I wonder if 340B is figuring into the government’s review of the Walgreens-Rite Aid deal.
Note that a 340B contract pharmacy doesn’t earn traditional spreads and dispensing fees. They instead profit from fees paid by the 340B entity. Given providers’ substantial profit opportunities, a 340B entity can afford fees that often far exceed a pharmacy’s typical profits from dispensing a third-party-paid prescription.
There are many other profit opportunities. Walgreens, for example, is the only contract pharmacy provider that offers both dispensing and administrative services fees for assisting covered entities with the program. Walgreens operates many on-site pharmacies inside hospitals, which probably pay a premium to Walgreens for it helping stretching the program's boundaries.
WHAT’S THE 340BIG DEAL?
The extensive use of 340B contract pharmacies allows hospitals and other providers to benefit from 340B drug discounts earned from commercially paid prescriptions dispensed by contract pharmacies.
Do needy patients benefit? No one knows. Covered entities are not specifically obligated to share any 340B savings with financially needy or uninsured patents, nor are they required to disclose how they use profits from the 340B program. As the Office of Inspector General (OIG) tartly noted in its February 2014 report Contract Pharmacy Arrangements in the 340B Program:
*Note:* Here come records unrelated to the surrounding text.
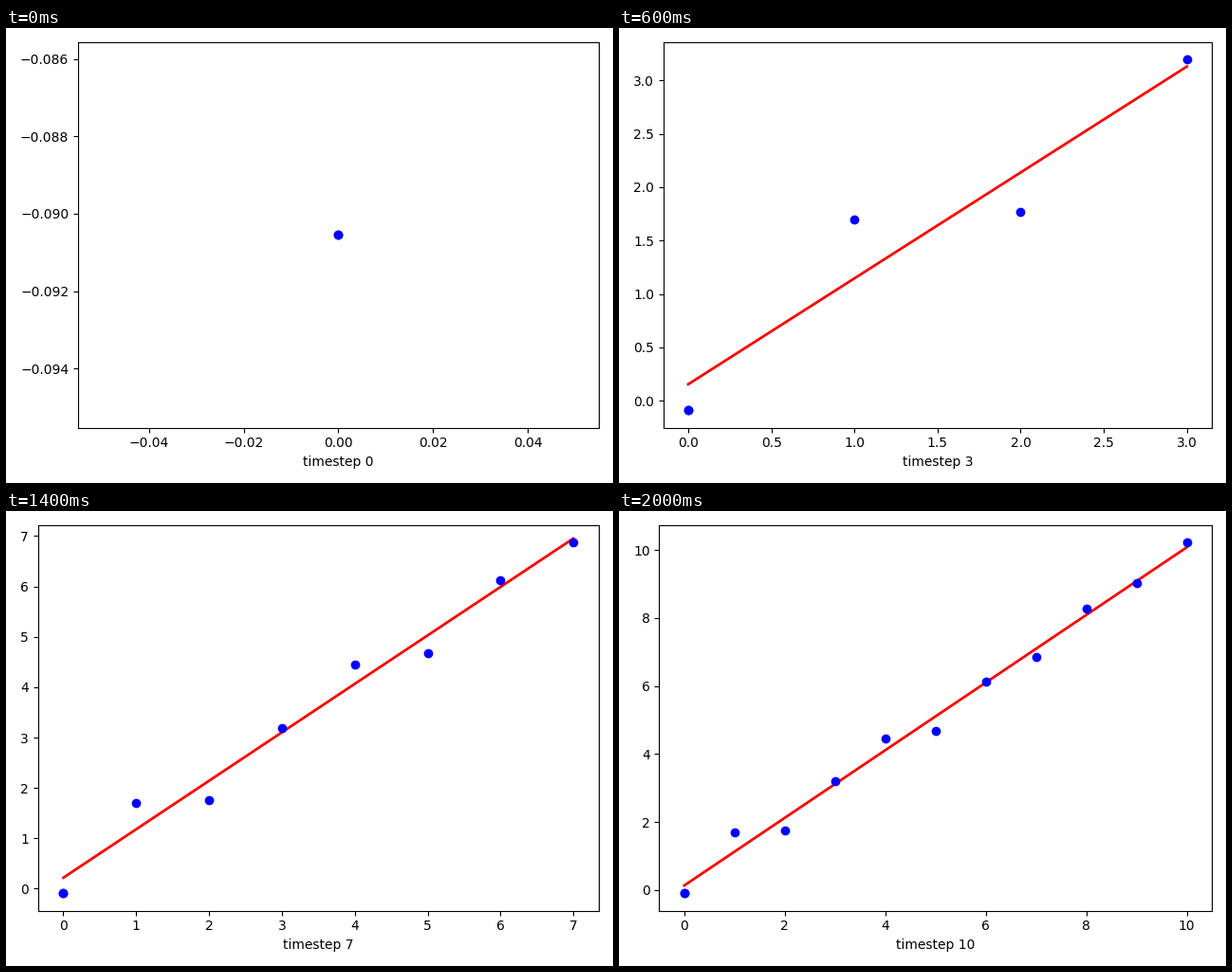
Recreate the animation shown at these times as a matplotlib script. Size 640 px wide and 480 px high, loop 2200 ms.

```python
import matplotlib.pyplot as plt
import numpy as np
from matplotlib.animation import FuncAnimation

# The plotted samples: one reading per step, scattered around y = x.
READINGS = [-0.09055, 1.697, 1.767, 3.195, 4.447, 4.672,
            6.124, 6.868, 8.265, 9.021, 10.213]

y = np.array(READINGS)
x = np.arange(len(y))

fig, ax = plt.subplots(figsize=(6.4, 4.8), dpi=100, layout="tight")


def update(step):
    ax.clear()
    xs, ys = x[:step + 1], y[:step + 1]

    # The first sample is stamped twice, which makes its edge a little firmer.
    ax.plot(np.r_[xs[0], xs], np.r_[ys[0], ys], "bo", zorder=3)

    # Only the samples set the view; the fitted line may run out of it.
    ax.autoscale_view()
    ax.autoscale(False)
    if step > 0:
        slope, offset = np.polyfit(xs, ys, 1)
        ax.plot(xs, slope * xs + offset, "r-", linewidth=2)

    ax.set_xlabel(f"timestep {step}")
    return ax.lines


anim = FuncAnimation(fig, update, frames=len(y), interval=200,
                     init_func=lambda: update(0), repeat=True, repeat_delay=0)
plt.show()
```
“[T]he 340B statute speaks only to covered entities’ eligibility and compliance; it does not specify how savings from the 340B Program should be used.”Indeed, the OIG found that two-thirds of the hospitals did not offer the 340B price to uninsured patients at their contract pharmacies! See the evidence in New OIG Report Confirms Our Worst Fears About 340B Contract Pharmacy Abuses. The OIG used a small sample, but I have seen no hard data to contradict its findings.
At the risk of being redundant, repetitive, and redundant, I will again highlight the conclusion from my editorial Hospitals Twist Prescription Assistance Program For Their Own Benefit in The Hill:
“To ensure that the program’s funds are being used appropriately, Congress should require that hospitals fully disclose how they use their 340B pharmacy profits. By allowing hospital’s to retain and then spend all 340B pharmacy profits, neither Medicare nor patients benefit from 340B drug discounts...It’s time to modernize the 340B program and help the neediest patients access valuable medicines.”Given ongoing growth in 340B contract pharmacies, is that really too much to ask?